**TASK DIRECTIONS**
Wherever "style" turns up in the entries, copy out the line that holds it.

── DATA PROVIDED ──

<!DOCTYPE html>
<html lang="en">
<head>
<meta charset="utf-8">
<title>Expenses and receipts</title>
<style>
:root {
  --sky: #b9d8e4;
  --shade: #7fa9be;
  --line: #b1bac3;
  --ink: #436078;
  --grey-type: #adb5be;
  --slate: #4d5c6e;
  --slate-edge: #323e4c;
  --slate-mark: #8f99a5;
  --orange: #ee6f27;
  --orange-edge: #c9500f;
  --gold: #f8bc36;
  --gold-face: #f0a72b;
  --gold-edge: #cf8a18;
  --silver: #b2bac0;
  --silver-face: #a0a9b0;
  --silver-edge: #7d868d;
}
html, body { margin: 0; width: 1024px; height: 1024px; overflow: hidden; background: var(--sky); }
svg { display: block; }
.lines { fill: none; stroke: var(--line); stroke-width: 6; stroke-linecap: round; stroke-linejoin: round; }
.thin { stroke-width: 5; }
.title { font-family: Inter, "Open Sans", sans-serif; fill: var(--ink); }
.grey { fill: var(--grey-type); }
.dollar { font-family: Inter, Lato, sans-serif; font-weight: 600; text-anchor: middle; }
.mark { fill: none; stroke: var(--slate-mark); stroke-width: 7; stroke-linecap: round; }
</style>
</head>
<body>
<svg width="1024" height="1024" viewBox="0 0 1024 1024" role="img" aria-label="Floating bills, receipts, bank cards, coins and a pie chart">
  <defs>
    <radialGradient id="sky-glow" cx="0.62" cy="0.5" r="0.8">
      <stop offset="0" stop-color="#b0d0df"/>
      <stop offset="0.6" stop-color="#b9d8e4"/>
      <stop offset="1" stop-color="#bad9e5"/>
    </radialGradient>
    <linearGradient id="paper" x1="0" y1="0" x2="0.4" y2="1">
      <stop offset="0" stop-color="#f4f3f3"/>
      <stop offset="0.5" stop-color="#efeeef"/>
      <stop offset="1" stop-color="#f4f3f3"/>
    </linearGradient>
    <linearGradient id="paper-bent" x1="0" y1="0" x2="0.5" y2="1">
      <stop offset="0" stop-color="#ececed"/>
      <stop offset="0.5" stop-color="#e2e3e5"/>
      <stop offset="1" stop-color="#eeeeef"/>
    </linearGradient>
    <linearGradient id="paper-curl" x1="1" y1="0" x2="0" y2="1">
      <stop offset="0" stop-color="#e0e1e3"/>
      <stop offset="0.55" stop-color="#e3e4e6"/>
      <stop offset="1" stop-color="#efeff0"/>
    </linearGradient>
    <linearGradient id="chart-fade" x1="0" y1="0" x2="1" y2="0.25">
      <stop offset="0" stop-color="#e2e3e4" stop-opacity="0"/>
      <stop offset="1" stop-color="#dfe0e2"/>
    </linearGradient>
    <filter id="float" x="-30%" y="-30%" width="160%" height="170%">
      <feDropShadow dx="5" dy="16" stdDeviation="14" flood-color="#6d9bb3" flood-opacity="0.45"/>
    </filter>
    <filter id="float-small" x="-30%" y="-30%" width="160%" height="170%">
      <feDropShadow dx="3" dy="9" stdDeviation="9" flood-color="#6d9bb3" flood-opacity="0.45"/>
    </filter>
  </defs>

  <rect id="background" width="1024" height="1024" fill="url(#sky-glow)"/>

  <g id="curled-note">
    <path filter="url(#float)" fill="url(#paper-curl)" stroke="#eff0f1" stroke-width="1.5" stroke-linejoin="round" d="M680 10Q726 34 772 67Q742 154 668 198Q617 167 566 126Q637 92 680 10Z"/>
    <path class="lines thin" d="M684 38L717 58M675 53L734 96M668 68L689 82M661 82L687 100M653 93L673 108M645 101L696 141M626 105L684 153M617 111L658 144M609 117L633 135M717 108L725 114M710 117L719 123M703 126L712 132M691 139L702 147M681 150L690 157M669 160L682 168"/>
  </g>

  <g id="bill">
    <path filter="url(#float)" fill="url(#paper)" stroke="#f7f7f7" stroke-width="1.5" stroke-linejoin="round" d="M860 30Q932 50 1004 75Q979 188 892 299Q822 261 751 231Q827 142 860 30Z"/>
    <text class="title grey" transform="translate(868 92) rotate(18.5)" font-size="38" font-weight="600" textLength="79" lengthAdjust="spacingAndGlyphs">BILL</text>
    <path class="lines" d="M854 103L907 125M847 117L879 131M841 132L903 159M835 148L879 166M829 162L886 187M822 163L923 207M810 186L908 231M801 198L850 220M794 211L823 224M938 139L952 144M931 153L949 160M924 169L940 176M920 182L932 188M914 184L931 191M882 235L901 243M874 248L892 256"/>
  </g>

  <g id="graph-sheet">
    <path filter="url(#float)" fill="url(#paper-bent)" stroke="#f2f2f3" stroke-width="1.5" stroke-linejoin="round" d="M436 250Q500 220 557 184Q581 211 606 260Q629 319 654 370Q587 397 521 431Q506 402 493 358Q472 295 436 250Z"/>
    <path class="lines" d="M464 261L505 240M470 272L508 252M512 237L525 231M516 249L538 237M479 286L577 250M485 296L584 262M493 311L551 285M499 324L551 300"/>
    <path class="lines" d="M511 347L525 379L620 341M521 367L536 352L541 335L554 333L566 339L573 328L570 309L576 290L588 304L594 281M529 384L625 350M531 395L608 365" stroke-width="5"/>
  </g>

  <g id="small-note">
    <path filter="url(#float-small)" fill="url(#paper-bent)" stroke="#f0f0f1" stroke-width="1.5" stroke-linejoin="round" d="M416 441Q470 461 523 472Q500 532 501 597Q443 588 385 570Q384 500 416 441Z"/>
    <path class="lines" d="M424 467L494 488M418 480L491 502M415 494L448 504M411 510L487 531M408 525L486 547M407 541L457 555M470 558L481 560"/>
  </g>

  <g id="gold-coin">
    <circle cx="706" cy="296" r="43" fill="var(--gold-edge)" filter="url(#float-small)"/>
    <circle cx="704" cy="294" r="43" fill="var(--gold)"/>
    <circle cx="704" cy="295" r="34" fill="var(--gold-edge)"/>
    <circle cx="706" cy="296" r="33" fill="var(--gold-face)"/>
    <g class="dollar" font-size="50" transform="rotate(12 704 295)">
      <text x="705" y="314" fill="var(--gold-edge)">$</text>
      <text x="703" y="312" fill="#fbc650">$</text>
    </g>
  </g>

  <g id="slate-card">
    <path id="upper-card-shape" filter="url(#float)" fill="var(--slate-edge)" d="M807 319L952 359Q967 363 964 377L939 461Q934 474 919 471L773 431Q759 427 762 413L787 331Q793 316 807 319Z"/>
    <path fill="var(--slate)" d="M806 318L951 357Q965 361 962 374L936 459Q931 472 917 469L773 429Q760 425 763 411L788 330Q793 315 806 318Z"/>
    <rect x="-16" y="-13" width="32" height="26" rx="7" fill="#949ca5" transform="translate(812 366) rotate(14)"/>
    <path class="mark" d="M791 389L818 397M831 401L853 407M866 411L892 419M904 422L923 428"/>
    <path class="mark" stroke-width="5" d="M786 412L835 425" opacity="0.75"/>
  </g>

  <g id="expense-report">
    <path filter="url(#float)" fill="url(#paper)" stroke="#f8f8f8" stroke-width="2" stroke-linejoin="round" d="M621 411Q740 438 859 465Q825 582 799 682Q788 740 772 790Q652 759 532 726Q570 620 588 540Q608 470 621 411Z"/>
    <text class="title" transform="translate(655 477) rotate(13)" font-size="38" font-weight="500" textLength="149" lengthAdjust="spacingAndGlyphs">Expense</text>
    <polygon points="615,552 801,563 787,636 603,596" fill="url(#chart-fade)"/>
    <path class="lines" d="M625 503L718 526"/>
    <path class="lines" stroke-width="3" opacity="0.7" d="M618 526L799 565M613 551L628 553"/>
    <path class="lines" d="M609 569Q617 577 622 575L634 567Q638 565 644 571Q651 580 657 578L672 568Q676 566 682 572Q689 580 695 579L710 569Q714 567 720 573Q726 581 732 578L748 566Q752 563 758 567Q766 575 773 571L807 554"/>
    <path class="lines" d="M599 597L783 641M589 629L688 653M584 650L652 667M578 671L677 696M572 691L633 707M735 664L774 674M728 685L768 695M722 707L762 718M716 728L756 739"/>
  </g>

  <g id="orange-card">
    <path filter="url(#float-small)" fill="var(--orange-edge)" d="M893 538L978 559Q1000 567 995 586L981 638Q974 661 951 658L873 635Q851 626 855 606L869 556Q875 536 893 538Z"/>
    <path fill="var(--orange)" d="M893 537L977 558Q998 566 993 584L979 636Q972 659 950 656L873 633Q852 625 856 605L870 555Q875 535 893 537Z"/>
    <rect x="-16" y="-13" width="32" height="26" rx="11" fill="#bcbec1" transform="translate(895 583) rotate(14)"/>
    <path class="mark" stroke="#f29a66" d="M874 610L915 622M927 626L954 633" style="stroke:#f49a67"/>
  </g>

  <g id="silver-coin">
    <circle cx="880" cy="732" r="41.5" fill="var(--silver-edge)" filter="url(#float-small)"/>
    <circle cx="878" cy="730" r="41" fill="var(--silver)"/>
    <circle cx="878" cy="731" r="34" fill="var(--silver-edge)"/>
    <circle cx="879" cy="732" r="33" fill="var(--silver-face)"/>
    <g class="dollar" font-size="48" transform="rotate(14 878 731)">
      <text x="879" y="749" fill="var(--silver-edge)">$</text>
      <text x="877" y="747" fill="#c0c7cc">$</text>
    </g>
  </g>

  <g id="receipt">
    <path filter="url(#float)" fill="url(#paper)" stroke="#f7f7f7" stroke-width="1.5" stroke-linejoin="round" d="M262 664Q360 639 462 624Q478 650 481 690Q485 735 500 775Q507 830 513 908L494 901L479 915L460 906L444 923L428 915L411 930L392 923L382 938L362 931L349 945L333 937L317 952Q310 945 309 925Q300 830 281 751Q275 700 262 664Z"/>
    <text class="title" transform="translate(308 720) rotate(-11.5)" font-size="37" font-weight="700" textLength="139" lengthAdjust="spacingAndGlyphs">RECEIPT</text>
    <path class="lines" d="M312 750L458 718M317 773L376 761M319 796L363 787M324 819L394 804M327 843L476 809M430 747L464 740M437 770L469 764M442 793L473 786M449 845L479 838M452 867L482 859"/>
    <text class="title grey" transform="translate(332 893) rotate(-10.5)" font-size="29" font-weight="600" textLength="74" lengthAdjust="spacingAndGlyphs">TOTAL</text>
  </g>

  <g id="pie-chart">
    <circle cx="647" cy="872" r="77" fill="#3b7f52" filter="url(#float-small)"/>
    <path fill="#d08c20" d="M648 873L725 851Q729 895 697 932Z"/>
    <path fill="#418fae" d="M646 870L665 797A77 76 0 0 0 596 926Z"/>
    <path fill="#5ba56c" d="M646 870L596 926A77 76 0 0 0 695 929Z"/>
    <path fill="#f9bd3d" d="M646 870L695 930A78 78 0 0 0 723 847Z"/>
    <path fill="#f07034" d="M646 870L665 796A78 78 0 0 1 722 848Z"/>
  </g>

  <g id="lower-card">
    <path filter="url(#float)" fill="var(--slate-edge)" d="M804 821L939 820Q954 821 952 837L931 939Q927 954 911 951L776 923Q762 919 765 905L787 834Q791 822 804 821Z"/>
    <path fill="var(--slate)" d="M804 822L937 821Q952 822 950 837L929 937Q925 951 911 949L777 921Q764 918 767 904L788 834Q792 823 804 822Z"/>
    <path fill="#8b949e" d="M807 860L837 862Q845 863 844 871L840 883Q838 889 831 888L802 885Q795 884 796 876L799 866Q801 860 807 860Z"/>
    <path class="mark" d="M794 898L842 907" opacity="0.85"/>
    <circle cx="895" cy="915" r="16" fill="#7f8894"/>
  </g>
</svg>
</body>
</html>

───

**RESPONSE AREA**
<style>
</style>
    <path class="mark" stroke="#f29a66" d="M874 610L915 622M927 626L954 633" style="stroke:#f49a67"/>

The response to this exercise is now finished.